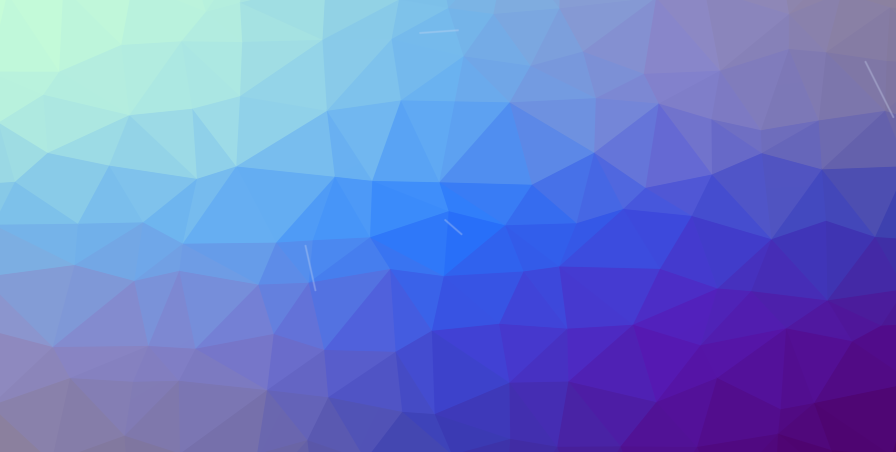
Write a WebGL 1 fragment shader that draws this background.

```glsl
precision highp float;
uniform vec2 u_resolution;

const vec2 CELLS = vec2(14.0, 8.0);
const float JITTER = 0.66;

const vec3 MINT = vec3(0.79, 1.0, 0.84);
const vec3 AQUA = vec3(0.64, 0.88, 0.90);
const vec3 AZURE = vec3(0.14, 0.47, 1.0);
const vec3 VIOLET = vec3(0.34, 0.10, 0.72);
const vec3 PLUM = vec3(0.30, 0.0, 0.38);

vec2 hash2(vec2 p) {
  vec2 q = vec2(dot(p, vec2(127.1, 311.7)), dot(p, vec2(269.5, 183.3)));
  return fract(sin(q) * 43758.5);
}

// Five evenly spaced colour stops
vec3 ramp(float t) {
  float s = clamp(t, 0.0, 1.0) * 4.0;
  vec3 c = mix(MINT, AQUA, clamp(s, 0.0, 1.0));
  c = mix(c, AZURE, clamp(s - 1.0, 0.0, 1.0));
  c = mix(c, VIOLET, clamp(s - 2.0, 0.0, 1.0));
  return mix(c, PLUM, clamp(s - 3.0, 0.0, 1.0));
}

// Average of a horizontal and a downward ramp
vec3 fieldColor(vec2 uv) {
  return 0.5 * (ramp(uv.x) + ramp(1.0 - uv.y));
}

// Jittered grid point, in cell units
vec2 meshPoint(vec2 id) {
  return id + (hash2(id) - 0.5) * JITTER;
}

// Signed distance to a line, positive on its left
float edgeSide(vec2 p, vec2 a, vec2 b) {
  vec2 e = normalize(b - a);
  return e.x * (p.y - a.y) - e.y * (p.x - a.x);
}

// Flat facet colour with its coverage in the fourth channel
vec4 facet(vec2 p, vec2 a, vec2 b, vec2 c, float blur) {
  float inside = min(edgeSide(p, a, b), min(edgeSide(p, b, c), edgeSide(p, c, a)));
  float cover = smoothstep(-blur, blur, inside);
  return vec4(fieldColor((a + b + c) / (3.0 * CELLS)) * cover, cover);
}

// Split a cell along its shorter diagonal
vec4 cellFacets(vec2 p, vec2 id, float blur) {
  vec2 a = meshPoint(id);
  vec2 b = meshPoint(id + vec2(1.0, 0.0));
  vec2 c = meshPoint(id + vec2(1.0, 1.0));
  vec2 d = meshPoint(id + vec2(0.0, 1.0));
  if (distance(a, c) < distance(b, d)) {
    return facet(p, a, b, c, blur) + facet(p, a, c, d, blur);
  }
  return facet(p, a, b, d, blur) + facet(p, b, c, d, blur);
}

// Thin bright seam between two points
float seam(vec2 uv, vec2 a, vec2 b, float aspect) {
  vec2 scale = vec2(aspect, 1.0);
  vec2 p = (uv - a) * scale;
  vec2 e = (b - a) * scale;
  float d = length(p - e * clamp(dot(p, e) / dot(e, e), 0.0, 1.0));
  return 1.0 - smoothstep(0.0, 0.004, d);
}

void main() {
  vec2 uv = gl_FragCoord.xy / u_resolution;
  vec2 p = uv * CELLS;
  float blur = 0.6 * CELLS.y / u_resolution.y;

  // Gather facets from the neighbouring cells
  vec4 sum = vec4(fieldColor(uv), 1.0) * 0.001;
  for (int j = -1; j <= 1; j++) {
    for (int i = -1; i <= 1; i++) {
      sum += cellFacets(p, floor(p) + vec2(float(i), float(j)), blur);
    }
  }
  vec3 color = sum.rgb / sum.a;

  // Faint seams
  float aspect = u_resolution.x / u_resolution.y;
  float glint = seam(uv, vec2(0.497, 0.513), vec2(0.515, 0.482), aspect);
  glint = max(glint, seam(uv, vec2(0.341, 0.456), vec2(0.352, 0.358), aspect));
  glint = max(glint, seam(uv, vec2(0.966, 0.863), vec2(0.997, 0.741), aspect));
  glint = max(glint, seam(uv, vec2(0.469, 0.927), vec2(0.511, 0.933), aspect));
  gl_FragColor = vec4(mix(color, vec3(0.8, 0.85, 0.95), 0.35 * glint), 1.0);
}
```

--

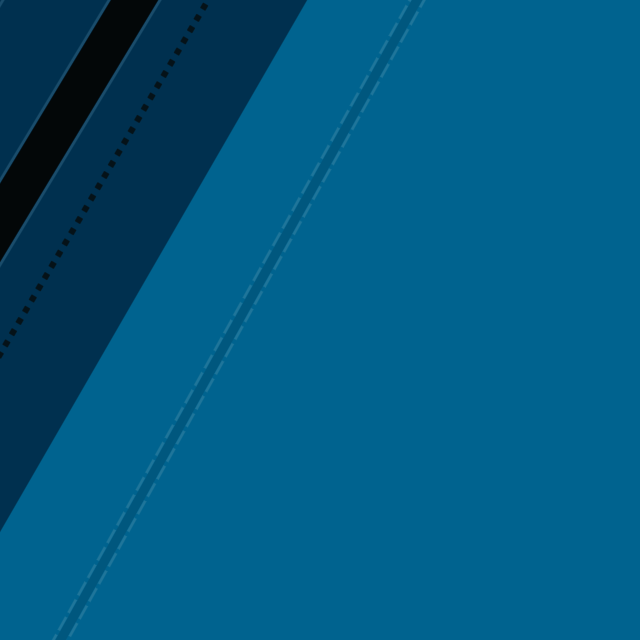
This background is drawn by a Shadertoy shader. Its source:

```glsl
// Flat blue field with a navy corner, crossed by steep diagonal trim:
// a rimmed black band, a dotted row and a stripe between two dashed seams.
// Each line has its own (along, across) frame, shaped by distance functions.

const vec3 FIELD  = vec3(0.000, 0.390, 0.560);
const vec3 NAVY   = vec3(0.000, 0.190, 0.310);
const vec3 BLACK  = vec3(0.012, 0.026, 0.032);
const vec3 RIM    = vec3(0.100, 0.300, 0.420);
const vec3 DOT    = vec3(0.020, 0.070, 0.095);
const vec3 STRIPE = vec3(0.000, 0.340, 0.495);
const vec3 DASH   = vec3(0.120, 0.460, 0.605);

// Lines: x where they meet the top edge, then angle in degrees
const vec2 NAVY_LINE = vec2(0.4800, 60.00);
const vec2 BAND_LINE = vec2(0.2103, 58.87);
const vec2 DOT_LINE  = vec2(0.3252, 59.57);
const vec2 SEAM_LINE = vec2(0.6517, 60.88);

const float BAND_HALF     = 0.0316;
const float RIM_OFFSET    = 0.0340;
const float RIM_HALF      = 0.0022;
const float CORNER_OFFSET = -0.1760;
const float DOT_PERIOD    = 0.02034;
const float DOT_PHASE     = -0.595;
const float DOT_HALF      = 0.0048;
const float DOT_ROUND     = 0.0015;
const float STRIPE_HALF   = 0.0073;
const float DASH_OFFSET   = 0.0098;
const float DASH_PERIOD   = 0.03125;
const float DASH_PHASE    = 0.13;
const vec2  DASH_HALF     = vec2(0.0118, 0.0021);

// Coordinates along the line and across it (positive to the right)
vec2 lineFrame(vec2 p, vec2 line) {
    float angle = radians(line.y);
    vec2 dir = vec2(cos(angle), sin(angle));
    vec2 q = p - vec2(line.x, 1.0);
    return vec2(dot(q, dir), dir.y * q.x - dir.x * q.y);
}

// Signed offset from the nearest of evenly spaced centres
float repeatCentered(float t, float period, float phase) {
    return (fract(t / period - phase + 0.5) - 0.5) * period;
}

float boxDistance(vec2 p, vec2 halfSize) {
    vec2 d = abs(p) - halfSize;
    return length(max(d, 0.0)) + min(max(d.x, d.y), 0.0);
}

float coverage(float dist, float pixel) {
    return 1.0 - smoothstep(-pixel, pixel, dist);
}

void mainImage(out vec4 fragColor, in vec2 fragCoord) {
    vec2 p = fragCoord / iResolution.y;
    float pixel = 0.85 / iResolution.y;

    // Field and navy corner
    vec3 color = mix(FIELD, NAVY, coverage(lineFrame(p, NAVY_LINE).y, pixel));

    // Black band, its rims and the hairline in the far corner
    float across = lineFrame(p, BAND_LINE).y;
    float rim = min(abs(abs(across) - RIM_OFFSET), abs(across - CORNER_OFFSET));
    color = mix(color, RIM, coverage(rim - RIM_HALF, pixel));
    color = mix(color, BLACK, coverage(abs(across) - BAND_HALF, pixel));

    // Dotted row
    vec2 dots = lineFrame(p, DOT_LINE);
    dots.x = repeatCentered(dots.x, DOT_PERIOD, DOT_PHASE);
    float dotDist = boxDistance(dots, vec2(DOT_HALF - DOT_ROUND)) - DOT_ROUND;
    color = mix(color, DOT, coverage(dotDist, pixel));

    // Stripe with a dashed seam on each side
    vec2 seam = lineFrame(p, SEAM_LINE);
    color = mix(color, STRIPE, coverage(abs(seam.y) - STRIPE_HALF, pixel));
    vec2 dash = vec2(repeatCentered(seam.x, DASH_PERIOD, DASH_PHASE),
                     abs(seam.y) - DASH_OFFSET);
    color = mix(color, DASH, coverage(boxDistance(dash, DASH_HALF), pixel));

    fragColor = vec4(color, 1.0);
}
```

---

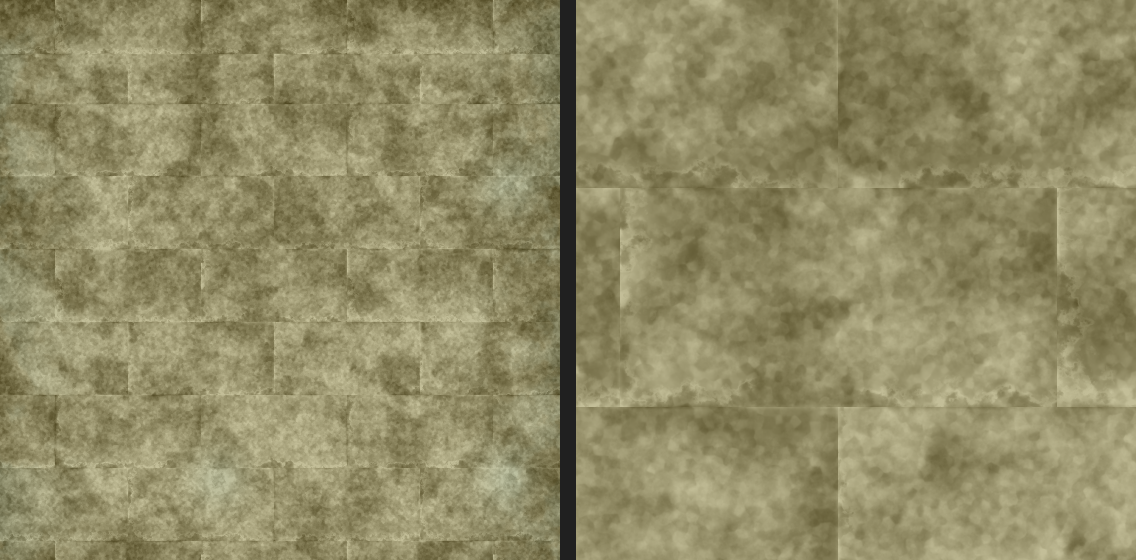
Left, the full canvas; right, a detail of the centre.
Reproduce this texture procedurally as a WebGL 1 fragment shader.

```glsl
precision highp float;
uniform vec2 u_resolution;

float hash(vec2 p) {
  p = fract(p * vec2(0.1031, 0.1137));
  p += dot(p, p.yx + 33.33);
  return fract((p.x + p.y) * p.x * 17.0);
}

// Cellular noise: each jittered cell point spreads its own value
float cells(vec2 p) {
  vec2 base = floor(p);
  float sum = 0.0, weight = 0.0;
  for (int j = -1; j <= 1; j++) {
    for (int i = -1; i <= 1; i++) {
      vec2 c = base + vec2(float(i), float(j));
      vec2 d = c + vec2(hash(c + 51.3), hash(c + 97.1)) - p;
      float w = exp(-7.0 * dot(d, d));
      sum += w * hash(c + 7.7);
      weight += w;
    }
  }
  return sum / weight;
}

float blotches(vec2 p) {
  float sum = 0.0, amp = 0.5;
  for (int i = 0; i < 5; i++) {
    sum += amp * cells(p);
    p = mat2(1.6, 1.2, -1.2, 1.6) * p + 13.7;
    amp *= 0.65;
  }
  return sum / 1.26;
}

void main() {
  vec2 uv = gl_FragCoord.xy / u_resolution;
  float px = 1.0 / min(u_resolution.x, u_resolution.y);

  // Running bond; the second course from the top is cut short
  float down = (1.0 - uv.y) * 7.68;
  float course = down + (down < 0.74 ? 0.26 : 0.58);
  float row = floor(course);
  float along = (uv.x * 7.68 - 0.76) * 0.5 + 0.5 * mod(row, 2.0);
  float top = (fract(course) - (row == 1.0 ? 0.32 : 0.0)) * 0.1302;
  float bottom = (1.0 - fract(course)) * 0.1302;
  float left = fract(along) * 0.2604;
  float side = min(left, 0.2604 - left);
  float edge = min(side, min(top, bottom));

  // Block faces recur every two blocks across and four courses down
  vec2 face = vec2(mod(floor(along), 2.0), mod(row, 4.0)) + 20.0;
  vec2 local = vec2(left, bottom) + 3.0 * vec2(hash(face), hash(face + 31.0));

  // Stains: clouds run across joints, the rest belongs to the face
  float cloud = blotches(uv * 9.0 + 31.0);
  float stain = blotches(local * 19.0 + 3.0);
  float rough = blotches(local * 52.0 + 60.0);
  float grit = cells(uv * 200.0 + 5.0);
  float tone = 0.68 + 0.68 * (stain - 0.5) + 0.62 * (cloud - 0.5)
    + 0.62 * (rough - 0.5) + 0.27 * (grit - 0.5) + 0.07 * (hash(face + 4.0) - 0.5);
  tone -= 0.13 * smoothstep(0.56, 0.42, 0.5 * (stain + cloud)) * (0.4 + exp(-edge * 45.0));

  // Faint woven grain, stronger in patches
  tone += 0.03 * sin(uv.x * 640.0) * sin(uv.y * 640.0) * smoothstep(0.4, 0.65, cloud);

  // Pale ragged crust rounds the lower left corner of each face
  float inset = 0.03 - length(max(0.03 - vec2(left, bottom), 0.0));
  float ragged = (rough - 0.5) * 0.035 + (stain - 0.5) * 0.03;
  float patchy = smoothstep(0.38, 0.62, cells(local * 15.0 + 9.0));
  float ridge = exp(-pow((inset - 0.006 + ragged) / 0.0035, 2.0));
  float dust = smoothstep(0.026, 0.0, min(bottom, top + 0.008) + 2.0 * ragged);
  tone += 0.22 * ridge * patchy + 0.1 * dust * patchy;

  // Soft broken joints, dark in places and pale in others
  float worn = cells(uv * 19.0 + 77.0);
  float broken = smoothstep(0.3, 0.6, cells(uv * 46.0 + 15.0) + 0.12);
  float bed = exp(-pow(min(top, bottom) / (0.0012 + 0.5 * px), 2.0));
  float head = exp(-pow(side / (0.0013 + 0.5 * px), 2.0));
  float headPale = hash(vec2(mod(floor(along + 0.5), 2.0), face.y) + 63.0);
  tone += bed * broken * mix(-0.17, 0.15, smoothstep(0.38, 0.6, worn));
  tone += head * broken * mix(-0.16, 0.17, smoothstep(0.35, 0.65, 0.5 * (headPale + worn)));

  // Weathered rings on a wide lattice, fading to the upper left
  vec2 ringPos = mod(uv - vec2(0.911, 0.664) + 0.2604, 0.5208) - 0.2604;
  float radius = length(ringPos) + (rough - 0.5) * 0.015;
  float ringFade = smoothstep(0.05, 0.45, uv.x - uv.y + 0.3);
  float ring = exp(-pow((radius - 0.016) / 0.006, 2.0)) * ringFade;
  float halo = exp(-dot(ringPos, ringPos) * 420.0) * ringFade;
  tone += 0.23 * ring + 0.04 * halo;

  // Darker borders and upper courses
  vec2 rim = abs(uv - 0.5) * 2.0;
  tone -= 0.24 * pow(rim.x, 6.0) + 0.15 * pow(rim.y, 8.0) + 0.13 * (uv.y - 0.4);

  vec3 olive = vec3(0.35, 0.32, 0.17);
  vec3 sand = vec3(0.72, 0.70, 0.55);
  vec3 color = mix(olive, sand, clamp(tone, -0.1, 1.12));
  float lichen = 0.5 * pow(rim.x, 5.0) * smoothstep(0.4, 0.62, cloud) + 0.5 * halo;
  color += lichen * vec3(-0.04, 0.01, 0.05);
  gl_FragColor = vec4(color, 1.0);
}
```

Required action. Locate the lines above that hold the word "halo". Show every one of them.

Written response.
  float halo = exp(-dot(ringPos, ringPos) * 420.0) * ringFade;
  tone += 0.23 * ring + 0.04 * halo;
  float lichen = 0.5 * pow(rim.x, 5.0) * smoothstep(0.4, 0.62, cloud) + 0.5 * halo;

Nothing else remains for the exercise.